[Input for this task — start]

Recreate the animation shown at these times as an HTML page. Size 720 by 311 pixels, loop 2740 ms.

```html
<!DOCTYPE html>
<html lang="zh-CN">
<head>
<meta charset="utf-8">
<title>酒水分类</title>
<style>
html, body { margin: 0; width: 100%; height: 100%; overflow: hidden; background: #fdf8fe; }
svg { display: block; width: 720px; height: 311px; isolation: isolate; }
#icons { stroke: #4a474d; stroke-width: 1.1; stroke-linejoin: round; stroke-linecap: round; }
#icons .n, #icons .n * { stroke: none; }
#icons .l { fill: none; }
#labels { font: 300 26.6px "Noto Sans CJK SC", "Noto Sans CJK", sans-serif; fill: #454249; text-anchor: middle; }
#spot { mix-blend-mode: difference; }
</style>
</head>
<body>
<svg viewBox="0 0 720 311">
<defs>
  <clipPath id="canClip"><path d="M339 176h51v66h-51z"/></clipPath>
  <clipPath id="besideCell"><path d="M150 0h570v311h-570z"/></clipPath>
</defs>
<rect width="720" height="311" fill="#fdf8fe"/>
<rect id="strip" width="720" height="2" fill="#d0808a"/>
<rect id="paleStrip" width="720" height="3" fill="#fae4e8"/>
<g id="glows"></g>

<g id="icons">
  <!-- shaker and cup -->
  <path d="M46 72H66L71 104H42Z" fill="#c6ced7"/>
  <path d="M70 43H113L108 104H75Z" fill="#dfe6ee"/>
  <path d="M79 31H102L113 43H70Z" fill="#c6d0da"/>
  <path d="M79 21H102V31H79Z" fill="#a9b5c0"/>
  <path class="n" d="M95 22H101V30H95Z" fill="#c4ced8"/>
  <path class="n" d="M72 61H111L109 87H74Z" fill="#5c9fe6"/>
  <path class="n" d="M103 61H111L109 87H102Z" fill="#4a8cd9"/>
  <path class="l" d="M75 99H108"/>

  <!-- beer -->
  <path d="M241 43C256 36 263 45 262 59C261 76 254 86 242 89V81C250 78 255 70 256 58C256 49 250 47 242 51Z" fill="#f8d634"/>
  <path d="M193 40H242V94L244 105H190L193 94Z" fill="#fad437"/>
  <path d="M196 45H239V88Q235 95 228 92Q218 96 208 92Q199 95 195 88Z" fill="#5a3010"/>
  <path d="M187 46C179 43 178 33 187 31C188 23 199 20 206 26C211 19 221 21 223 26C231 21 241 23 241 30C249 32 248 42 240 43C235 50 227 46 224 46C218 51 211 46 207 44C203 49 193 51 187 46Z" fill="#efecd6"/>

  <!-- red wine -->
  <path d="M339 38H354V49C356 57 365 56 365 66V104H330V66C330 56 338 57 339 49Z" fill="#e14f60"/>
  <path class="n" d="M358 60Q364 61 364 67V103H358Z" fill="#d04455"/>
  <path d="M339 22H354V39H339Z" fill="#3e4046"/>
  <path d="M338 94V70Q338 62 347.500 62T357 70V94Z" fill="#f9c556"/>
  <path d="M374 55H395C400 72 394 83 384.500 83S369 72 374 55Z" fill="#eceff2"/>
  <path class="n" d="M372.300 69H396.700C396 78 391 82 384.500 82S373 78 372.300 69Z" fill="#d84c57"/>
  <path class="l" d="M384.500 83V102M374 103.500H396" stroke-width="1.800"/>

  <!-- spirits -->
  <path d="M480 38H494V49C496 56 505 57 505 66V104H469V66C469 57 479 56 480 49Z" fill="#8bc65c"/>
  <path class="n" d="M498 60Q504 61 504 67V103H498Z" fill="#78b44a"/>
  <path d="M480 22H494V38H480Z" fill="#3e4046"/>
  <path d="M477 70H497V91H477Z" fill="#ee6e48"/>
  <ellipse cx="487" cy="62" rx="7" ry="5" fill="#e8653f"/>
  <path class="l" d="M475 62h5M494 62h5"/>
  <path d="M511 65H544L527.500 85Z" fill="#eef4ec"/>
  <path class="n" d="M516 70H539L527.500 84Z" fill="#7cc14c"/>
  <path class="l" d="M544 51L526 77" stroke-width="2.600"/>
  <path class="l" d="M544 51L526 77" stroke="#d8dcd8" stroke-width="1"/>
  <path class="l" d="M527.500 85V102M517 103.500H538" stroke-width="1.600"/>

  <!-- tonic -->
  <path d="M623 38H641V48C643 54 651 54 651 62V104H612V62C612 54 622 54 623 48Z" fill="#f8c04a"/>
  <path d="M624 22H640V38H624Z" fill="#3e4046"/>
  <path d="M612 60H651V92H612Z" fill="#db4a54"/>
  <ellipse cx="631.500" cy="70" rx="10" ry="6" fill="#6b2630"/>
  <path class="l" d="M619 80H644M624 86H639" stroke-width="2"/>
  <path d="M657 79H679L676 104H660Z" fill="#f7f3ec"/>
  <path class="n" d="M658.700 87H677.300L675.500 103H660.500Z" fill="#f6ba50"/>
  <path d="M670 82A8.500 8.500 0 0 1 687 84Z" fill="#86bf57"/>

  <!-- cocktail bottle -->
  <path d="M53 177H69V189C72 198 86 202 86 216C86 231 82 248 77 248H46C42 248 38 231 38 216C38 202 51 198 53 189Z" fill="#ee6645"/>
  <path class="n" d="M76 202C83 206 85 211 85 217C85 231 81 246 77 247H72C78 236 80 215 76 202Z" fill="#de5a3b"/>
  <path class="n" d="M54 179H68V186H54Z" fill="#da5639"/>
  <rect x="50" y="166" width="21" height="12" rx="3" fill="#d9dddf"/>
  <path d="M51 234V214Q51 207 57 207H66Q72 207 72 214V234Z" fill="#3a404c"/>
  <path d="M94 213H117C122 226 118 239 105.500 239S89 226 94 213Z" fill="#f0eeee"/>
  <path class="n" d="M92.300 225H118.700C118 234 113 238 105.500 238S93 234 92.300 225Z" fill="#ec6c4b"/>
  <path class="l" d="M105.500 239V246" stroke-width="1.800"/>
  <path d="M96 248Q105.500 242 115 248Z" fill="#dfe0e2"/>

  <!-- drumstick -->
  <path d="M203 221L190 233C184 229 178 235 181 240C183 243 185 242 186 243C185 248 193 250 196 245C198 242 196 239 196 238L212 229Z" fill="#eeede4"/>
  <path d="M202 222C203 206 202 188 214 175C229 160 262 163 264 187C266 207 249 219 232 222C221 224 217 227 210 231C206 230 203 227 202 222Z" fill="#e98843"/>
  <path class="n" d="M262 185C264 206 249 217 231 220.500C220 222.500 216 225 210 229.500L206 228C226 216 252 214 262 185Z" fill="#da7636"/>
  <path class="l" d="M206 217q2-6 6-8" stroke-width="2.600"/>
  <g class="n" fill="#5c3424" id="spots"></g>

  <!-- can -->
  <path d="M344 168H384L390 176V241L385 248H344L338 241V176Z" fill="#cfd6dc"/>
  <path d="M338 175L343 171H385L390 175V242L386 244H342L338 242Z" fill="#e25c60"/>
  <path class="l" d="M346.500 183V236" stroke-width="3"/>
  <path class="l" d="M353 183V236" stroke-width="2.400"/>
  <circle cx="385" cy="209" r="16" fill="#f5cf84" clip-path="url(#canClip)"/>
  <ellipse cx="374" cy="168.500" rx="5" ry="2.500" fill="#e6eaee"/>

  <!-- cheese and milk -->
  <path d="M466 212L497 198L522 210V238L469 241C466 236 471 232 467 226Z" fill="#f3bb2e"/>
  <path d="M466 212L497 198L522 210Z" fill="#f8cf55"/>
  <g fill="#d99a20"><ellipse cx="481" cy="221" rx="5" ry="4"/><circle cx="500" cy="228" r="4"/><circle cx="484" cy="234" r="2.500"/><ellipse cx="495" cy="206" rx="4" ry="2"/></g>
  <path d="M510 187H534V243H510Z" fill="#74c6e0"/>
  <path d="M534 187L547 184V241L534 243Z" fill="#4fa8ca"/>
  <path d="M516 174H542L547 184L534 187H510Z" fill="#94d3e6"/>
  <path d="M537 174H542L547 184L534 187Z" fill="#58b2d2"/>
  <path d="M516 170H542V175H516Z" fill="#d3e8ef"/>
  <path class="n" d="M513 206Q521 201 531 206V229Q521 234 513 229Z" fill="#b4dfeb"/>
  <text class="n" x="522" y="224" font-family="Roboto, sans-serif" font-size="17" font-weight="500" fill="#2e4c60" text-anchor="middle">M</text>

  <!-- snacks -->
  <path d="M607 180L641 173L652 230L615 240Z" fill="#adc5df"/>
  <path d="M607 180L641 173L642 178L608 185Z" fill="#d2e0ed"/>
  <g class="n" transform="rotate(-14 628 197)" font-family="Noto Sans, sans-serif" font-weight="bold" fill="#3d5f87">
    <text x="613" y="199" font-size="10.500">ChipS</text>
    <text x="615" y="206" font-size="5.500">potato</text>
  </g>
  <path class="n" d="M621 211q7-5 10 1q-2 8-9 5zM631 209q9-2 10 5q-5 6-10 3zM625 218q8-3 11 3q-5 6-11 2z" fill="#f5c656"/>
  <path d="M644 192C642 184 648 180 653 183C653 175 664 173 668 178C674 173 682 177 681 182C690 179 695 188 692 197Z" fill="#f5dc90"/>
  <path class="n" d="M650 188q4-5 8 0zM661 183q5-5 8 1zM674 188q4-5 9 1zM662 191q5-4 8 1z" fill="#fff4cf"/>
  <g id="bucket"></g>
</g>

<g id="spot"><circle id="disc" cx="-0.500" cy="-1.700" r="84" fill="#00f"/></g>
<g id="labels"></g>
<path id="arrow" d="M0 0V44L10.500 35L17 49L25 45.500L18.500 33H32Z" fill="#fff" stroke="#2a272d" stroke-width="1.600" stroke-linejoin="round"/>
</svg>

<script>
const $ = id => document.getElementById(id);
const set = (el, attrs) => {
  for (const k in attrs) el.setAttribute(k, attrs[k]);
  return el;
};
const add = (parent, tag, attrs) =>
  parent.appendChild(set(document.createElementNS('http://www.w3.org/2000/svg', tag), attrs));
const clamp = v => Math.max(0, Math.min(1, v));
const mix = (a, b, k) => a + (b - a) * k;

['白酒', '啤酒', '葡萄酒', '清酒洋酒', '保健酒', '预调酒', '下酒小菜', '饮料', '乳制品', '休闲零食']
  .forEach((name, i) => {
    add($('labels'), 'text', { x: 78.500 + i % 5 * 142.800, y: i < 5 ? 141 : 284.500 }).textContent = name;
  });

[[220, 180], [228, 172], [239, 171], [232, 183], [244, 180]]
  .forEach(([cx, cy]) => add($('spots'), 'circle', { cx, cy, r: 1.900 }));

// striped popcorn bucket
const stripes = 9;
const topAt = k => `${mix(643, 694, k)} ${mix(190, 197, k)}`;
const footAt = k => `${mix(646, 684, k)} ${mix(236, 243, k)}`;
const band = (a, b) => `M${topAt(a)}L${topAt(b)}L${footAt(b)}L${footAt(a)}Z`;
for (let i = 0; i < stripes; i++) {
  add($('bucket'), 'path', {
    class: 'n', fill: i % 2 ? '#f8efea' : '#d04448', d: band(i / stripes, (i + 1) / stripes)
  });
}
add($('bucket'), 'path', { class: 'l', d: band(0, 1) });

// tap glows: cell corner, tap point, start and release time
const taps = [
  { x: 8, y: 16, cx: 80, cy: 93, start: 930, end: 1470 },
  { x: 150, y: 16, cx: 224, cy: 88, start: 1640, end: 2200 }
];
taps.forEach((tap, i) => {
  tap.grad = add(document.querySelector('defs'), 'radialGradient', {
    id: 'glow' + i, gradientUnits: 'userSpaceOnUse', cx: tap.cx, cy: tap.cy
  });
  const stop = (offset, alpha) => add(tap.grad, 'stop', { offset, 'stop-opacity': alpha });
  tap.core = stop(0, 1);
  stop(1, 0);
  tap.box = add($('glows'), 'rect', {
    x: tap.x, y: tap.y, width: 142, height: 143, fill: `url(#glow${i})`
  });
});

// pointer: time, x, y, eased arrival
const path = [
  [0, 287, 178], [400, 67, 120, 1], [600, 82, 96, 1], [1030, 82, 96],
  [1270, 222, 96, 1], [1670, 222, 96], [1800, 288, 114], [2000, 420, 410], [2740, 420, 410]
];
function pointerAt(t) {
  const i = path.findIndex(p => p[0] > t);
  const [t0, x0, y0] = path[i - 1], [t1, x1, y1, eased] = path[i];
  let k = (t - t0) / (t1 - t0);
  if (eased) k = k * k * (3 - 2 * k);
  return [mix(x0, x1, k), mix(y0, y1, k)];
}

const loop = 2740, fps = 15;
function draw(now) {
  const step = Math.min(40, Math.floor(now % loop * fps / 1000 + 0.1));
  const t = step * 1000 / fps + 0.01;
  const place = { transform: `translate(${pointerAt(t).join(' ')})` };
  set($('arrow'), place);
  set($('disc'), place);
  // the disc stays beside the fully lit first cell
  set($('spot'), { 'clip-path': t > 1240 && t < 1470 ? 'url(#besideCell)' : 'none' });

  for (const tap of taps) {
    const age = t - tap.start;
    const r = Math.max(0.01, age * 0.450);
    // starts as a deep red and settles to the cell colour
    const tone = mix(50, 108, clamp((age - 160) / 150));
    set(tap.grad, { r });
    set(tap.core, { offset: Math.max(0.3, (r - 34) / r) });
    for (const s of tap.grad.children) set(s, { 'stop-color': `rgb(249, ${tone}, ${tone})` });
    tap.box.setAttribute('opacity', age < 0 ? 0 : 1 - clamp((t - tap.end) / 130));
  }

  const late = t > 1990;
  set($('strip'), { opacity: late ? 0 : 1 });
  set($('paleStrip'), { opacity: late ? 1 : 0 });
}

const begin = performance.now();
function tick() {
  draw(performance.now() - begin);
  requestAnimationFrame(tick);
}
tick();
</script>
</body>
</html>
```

[Input for this task — finish]

What is required - All lines of the material that contain the string "rect" are to be copied.

Answer to this task -
<rect width="720" height="311" fill="#fdf8fe"/>
<rect id="strip" width="720" height="2" fill="#d0808a"/>
<rect id="paleStrip" width="720" height="3" fill="#fae4e8"/>
  <rect x="50" y="166" width="21" height="12" rx="3" fill="#d9dddf"/>
  tap.box = add($('glows'), 'rect', {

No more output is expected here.